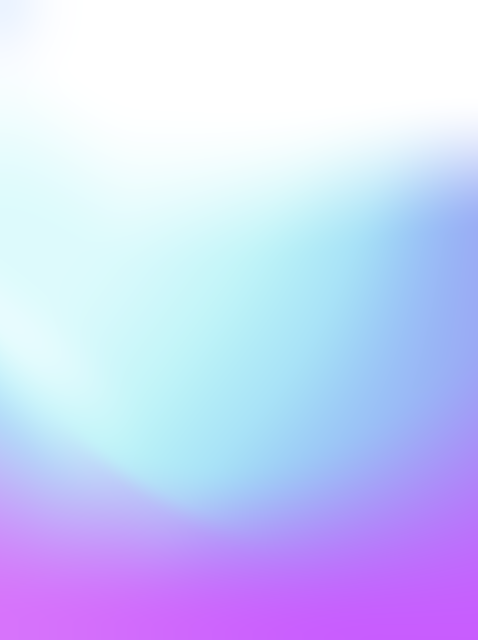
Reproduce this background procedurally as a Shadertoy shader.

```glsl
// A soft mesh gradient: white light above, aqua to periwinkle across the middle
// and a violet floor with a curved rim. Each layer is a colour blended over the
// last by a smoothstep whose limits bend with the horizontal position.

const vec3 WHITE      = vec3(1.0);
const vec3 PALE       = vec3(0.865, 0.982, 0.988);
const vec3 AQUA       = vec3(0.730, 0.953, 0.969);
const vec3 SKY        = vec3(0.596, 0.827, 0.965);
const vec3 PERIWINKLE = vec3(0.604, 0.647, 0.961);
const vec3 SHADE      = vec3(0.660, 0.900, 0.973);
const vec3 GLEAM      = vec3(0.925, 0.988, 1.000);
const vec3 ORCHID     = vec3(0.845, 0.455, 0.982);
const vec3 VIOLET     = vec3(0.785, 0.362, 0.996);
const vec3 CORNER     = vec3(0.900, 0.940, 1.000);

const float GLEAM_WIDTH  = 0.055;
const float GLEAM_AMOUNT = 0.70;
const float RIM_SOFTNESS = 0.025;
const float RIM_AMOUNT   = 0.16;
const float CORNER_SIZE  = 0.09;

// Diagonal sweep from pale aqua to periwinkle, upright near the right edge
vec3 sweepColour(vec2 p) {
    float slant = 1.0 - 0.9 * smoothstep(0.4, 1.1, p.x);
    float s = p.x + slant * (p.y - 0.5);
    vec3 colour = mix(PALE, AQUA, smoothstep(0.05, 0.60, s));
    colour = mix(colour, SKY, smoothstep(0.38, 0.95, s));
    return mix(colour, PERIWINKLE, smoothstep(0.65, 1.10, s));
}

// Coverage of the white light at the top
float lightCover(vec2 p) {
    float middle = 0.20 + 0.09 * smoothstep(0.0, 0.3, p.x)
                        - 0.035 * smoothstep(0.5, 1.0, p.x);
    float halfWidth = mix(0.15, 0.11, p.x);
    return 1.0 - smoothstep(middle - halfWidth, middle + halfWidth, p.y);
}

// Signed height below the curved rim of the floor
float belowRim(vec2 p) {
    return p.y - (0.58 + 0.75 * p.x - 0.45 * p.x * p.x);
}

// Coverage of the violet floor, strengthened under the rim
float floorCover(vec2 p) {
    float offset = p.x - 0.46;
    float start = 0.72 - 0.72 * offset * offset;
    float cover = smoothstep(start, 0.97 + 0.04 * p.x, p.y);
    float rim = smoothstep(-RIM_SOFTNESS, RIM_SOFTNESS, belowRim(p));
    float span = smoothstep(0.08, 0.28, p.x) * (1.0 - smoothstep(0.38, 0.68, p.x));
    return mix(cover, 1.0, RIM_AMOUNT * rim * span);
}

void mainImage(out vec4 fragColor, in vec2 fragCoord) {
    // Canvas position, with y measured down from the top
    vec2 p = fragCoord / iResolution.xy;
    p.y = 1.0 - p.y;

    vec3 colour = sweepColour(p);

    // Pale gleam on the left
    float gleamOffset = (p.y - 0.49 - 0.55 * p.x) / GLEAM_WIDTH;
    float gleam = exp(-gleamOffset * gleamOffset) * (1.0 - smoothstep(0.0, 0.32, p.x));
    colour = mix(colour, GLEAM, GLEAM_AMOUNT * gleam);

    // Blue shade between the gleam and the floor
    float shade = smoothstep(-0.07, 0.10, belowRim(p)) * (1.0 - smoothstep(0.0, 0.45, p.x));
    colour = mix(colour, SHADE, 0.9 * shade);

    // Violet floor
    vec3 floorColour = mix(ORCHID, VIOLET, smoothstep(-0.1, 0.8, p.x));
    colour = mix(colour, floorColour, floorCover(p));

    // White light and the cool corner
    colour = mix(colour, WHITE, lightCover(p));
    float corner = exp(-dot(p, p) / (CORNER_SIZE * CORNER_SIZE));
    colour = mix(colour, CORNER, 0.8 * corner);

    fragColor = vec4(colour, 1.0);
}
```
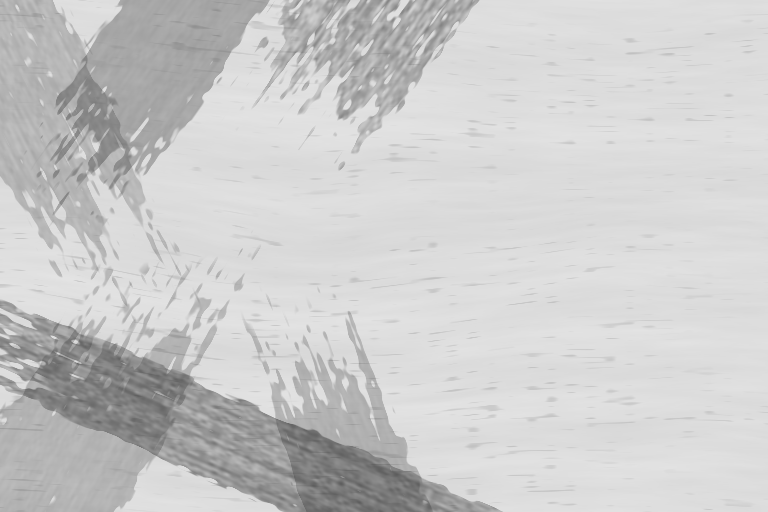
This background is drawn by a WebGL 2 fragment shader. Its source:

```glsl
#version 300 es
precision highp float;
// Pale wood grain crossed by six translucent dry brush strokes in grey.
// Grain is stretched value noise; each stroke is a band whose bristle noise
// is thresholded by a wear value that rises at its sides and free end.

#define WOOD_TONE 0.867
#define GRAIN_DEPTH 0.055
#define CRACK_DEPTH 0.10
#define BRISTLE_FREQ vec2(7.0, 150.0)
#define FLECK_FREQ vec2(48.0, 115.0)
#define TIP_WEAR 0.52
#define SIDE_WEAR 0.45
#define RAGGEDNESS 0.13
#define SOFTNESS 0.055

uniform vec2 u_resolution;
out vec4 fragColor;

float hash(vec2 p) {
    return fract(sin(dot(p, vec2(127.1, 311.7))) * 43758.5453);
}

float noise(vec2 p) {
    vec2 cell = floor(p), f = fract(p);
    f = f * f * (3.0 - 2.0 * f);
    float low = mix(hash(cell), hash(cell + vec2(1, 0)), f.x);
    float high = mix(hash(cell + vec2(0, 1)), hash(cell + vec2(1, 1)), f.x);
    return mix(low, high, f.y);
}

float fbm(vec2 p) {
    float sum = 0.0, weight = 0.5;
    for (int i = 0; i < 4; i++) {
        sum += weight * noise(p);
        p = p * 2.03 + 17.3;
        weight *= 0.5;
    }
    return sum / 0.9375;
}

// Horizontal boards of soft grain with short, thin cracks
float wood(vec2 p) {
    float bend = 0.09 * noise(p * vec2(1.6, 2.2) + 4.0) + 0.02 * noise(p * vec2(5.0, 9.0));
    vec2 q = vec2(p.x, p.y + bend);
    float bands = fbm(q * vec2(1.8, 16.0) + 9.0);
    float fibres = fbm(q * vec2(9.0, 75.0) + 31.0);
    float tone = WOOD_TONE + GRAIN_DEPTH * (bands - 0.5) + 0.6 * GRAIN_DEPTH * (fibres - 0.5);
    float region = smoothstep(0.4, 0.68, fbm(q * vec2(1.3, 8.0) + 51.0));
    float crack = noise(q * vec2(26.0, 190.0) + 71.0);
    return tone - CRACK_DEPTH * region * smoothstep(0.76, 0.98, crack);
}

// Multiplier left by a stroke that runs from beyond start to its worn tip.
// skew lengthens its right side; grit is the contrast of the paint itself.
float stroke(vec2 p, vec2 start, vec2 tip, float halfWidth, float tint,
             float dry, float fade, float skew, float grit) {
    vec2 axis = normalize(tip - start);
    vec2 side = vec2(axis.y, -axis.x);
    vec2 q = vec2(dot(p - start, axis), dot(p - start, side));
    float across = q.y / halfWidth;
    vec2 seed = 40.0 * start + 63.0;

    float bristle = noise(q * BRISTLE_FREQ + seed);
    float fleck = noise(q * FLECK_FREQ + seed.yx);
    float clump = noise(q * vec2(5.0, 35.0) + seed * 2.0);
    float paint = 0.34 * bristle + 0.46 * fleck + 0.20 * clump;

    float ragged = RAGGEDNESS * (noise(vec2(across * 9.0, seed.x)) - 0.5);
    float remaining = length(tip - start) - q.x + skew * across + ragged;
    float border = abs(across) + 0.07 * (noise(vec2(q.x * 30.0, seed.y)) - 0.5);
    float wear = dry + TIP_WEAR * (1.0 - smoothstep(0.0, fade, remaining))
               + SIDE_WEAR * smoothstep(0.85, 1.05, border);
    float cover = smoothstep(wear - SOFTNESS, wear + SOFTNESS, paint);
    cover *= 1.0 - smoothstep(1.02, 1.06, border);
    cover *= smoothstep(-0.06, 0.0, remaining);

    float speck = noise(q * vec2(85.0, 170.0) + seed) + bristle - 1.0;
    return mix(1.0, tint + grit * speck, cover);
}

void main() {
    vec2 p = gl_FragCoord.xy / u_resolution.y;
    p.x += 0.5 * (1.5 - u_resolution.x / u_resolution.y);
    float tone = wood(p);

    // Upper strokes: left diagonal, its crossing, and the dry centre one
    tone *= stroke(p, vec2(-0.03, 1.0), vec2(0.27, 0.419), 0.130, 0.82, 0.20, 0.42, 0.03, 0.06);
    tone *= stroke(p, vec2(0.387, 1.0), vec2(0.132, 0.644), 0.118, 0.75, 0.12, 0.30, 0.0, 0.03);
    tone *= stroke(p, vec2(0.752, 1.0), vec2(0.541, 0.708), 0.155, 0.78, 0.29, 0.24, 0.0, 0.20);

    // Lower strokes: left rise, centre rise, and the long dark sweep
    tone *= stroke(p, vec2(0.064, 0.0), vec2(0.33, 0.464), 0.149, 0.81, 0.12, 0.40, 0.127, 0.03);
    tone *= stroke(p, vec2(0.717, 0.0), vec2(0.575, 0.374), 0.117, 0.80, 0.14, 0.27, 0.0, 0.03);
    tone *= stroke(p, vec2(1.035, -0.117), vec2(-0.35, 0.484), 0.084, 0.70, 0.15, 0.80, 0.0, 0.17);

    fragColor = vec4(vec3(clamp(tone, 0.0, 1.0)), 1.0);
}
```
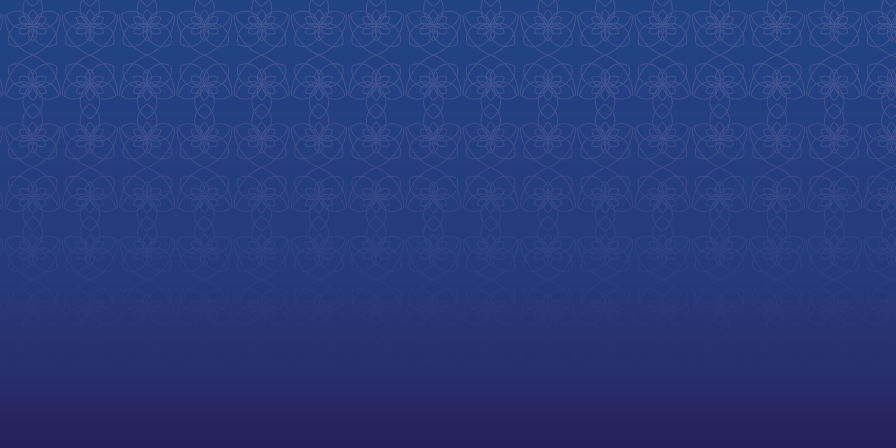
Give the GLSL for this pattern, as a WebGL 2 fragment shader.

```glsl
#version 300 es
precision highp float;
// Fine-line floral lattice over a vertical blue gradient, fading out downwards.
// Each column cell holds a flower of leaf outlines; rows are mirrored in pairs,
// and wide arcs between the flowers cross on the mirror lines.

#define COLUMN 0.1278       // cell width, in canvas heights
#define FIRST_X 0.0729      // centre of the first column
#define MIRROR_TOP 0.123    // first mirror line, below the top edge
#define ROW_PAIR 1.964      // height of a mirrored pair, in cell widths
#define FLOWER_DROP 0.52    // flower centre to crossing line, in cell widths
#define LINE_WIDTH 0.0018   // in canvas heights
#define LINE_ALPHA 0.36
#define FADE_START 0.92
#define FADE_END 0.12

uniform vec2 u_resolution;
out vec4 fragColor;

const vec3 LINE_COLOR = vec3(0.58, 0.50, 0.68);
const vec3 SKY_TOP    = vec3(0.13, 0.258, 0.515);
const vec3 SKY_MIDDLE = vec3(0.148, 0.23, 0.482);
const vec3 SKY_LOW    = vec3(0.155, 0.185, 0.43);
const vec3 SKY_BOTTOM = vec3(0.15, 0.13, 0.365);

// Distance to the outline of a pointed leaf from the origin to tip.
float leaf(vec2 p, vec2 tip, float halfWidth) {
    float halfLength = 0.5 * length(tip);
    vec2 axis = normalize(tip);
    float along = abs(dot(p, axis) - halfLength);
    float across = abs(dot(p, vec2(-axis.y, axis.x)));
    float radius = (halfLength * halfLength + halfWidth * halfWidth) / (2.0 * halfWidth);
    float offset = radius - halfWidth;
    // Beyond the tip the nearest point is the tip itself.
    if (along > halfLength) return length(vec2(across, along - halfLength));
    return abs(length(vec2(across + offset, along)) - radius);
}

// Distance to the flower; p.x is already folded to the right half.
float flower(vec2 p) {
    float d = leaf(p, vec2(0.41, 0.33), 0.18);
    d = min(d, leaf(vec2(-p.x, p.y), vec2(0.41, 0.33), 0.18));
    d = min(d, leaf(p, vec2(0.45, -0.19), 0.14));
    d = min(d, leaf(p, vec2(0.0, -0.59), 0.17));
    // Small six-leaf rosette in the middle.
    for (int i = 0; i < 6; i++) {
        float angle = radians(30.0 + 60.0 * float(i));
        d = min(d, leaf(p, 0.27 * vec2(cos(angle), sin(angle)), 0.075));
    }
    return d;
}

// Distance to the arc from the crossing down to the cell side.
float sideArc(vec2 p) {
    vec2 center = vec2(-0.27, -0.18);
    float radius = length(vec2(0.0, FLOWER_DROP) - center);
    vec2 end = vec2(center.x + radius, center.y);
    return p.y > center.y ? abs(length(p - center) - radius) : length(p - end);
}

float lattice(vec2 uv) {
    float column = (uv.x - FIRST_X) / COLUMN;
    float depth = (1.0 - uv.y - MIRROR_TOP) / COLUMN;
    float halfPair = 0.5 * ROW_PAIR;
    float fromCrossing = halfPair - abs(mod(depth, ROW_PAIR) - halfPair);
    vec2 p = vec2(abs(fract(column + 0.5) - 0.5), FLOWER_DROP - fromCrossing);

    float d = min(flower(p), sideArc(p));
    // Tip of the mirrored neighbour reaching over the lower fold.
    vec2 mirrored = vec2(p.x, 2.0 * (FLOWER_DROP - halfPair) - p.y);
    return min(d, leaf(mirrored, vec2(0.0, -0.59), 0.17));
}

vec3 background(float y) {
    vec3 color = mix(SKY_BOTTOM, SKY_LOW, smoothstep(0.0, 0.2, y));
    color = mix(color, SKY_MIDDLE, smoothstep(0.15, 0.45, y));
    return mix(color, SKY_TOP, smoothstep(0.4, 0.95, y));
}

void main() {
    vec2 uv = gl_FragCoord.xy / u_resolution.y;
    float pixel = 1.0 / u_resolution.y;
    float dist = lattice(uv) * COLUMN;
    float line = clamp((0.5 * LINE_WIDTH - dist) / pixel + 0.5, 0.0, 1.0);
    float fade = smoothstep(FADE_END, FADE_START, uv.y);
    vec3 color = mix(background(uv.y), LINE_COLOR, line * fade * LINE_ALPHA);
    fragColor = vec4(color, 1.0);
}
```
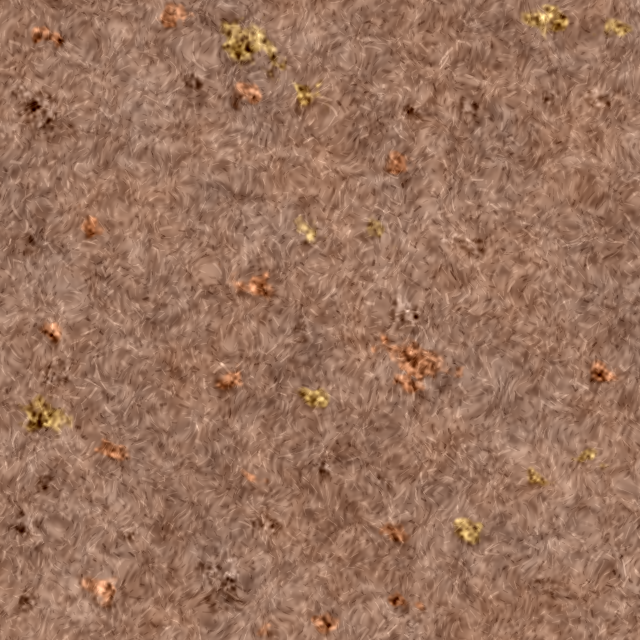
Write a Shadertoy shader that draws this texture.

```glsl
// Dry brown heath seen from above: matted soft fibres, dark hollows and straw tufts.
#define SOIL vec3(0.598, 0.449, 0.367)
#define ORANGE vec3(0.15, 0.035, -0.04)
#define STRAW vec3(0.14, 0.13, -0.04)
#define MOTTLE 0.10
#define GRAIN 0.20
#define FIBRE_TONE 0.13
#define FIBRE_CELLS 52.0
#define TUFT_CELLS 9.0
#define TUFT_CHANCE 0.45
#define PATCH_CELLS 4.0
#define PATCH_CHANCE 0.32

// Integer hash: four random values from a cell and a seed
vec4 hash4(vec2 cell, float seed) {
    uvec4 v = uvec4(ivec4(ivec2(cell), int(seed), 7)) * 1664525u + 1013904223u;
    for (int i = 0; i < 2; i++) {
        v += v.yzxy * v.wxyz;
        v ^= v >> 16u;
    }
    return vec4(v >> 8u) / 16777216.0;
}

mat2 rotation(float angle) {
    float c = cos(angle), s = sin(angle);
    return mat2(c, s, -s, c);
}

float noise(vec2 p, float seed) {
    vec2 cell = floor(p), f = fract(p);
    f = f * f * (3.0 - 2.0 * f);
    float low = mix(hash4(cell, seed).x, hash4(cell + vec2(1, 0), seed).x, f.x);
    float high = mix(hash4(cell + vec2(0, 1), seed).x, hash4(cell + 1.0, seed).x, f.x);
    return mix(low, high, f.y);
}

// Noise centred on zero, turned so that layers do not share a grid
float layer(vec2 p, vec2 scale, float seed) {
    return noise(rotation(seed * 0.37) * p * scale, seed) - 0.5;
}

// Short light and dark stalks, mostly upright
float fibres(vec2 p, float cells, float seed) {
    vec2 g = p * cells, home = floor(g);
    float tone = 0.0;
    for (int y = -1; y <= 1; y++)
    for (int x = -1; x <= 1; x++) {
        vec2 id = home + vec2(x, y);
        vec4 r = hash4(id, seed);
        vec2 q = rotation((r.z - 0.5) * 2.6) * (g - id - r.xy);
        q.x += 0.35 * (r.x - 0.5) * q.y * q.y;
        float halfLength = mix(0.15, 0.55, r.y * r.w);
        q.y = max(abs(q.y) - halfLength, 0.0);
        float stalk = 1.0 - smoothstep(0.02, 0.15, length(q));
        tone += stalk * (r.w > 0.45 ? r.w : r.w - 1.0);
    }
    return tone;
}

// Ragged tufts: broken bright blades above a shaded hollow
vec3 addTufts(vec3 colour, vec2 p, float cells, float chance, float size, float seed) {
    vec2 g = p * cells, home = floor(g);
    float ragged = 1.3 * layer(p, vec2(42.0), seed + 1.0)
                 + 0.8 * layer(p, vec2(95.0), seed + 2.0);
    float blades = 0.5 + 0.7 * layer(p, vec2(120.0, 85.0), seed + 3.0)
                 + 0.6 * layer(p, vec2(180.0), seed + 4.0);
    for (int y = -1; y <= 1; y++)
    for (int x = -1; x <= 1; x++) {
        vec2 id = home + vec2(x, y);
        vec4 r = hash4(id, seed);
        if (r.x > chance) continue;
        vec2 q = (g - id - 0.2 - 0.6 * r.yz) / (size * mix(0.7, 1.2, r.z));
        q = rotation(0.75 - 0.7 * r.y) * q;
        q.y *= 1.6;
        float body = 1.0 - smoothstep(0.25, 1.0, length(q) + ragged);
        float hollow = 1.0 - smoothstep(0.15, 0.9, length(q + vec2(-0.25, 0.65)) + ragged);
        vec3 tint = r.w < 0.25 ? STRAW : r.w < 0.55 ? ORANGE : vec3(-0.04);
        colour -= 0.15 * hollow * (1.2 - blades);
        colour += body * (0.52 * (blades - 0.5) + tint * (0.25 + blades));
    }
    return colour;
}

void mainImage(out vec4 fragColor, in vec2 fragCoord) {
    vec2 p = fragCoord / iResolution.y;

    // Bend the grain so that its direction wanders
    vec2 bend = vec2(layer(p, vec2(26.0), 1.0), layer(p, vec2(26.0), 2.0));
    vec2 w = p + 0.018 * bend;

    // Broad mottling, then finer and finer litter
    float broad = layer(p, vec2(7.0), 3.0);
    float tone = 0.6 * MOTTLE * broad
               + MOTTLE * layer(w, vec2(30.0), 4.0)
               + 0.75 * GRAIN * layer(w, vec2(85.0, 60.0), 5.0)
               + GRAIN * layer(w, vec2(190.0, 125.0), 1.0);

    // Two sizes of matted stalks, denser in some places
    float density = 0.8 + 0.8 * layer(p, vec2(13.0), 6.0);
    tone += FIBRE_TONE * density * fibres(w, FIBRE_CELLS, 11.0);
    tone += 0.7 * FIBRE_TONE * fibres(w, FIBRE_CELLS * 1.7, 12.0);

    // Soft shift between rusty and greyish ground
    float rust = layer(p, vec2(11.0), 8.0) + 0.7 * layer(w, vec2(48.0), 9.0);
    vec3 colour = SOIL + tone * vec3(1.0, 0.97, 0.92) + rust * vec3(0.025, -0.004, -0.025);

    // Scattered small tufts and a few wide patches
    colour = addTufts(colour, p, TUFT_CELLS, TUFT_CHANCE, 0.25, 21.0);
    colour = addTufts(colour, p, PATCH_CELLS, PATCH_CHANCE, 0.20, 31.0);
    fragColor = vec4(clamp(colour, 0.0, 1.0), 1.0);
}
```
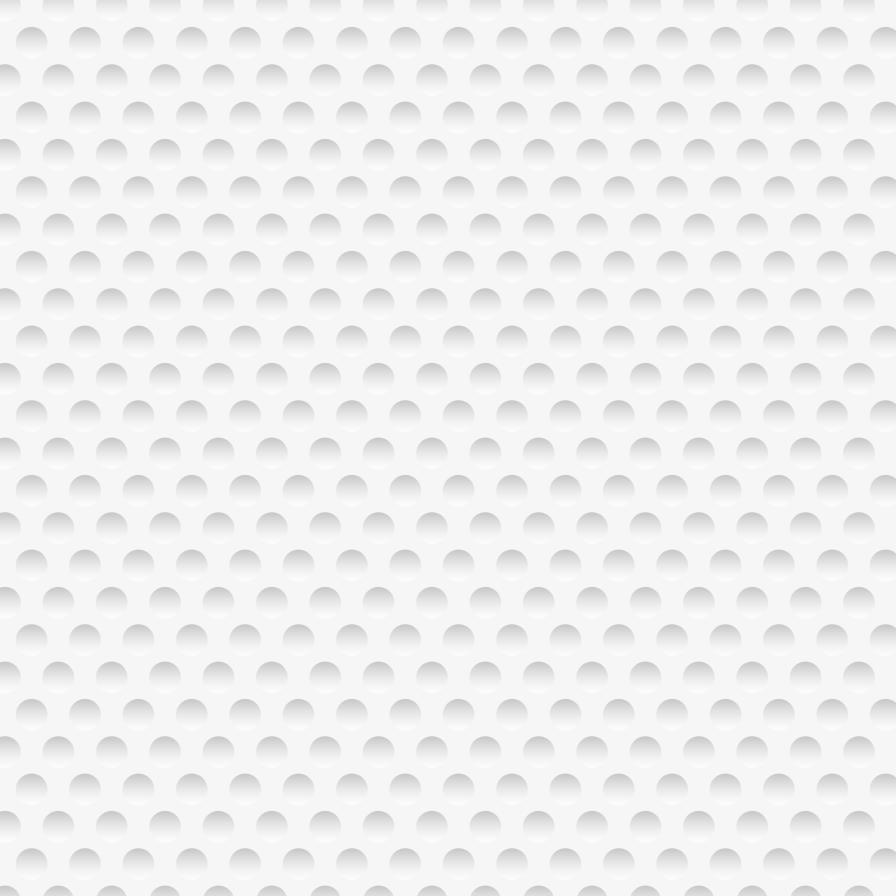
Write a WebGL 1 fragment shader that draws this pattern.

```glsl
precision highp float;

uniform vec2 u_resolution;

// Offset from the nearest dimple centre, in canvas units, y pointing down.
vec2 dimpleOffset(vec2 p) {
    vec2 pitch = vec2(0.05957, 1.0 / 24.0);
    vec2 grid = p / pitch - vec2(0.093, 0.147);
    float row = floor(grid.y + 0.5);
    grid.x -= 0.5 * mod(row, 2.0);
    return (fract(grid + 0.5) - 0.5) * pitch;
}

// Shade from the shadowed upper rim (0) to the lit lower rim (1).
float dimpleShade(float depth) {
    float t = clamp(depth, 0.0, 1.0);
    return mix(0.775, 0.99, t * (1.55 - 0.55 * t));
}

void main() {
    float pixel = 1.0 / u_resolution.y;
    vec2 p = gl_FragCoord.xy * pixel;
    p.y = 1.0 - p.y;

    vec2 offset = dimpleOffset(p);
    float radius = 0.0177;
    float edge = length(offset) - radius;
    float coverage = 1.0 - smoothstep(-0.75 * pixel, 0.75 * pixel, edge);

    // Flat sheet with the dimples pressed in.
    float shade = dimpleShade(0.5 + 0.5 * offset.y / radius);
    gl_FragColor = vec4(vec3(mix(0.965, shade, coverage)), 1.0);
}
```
***
# What is required:
Could you please find every line of the listing above holding the string "clamp" and copy it?

# Response area:
    fragColor = vec4(vec3(clamp(tone, 0.0, 1.0)), 1.0);
    float line = clamp((0.5 * LINE_WIDTH - dist) / pixel + 0.5, 0.0, 1.0);
    fragColor = vec4(clamp(colour, 0.0, 1.0), 1.0);
    float t = clamp(depth, 0.0, 1.0);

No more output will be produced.